    Video

    Video California Republicans Weigh Presidential Choices Amid Protests

    Republican presidential candidates have been wooing local party leaders in California, a state that could be decisive in selecting the party's nominee for U.S. president. VOA's Mike O’Sullivan reports delegates to the California party convention have been evaluating choices, while front-runner Donald Trump drew hundreds of raucous protesters Friday.
    Video

    Video Kurdish Football Team Helps War-Torn City Cope

    With the conflict still raging across much of Turkey’s predominantly Kurdish southeast, between the rebel PKK and the Turkish state, many Kurds are trying to escape the turmoil by focusing on the success of their football team Amedspor in Diyarbakir. The club is increasingly becoming a symbol for Kurds, not only in Diyarbakir but beyond. Dorian Jones reports from southeast Turkey.
    Video

    Video ‘The Lights of Africa’ - Through the Eyes of 54 Artists

    An exhibition bringing together the work of 54 African artists, one from each country, is touring the continent after debuting at COP21 in Paris. Called "Lumières d'Afrique," the show centers on access to electricity and, more figuratively, ideas that enlighten. Emilie Iob reports from Abidjan, the exhibition's first stop.
    Video

    Video Florida’s Weeki Wachee ‘Mermaids’ Make a Splash

    Since 1947, ‘mermaids’ have fascinated tourists at central Florida’s Weeki Wachee Springs State Park with their fluid movements and synchronized ballet. Performing underwater has its challenges, including cold temperatures and a steady current, as VOA’s Lin Yang and Joseph Mok report.
    Video

    Video Somali, African Union Forces Face Resurgent Al-Shabab

    The Islamic State terror group claimed its first attack in Somalia earlier this week, though the claim has not been verified by forces on the ground. Meanwhile, al-Shabab militants have stepped up their attacks as Somalia prepares for elections later this year. Henry Ridgwell reports there are growing frustrations among Somalia’s Western backers over the country’s slow progress in forming its own armed forces to establish security after 25 years of chaos.
    Video

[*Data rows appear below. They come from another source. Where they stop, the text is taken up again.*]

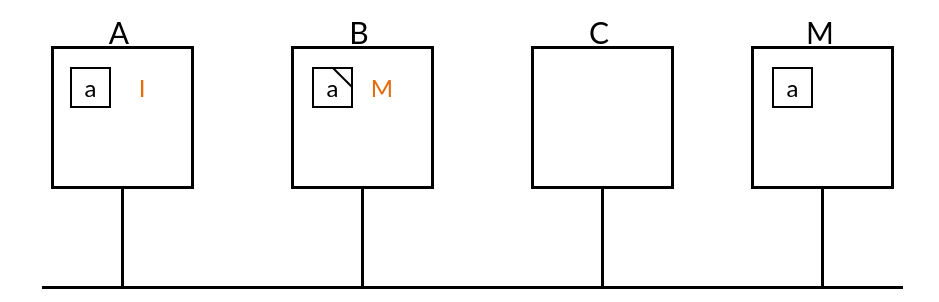
<!DOCTYPE html>
<html lang="en">
<head>
<meta charset="utf-8">
<title>Cache states on a shared bus</title>
<style>
:root { --ink: #000; --state: #e46c0a; --paper: #fff; }
* { box-sizing: border-box; margin: 0; }
body {
  width: 939px; height: 302px; overflow: hidden;
  background: var(--paper); color: var(--ink);
  font-family: Lato, "Open Sans", sans-serif;
}
.diagram { height: 302px; padding: 16px 0 0 42px; }
.nodes {
  display: grid; grid-template-columns: 240px 240px 220px 143px;
  padding-left: 9px;
}
.node { width: 143px; }
.label {
  width: 136px; height: 30px;
  font-size: 30px; font-weight: 400; line-height: 32px; text-align: center;
}
.memory .label { width: 138px; }
.box {
  --inset: 18px;
  display: flex; height: 143px;
  padding: 18px 0 0 var(--inset);
  border: 3px solid var(--ink);
  font-size: 24px; line-height: 37px; text-align: center;
}
.first .box { --inset: 16px; }
.block {
  position: relative; flex: none; width: 41px; height: 41px;
  border: 2px solid var(--ink);
}
.modified-mark { position: absolute; top: -2px; right: -2px; }
.modified-mark line { stroke: var(--ink); stroke-width: 2; }
.state { width: 58px; padding-top: 2px; color: var(--state); }
.first .state { width: 62px; }
.stem { width: 3px; height: 97px; margin-left: 70px; background: var(--ink); }
.bus { width: 861px; height: 3px; background: var(--ink); }
</style>
</head>
<body>
<main class="diagram">
  <div class="nodes">
    <section class="node first">
      <h2 class="label">A</h2>
      <div class="box">
        <div class="block">a</div>
        <div class="state">I</div>
      </div>
      <div class="stem"></div>
    </section>
    <section class="node">
      <h2 class="label">B</h2>
      <div class="box">
        <div class="block">a
          <svg class="modified-mark" width="21" height="21" aria-hidden="true"><line x1="0" y1="0" x2="21" y2="21"/></svg>
        </div>
        <div class="state">M</div>
      </div>
      <div class="stem"></div>
    </section>
    <section class="node">
      <h2 class="label">C</h2>
      <div class="box"></div>
      <div class="stem"></div>
    </section>
    <section class="node memory">
      <h2 class="label">M</h2>
      <div class="box">
        <div class="block">a</div>
      </div>
      <div class="stem"></div>
    </section>
  </div>
  <div class="bus"></div>
</main>
</body>
</html>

    Video Nigerians Feel Bite of Buhari Economic Policy

    Despite the global drop in the price of oil, Nigerian President Muhammadu Buhari has refused to allow the country's currency to devalue, leading to a shortage of foreign exchange. Chris Stein reports from Lagos businessmen and consumers are feeling the impact as the country deals with a severe fuel shortage.

    Special Report

    Adrift The Invisible African Diaspora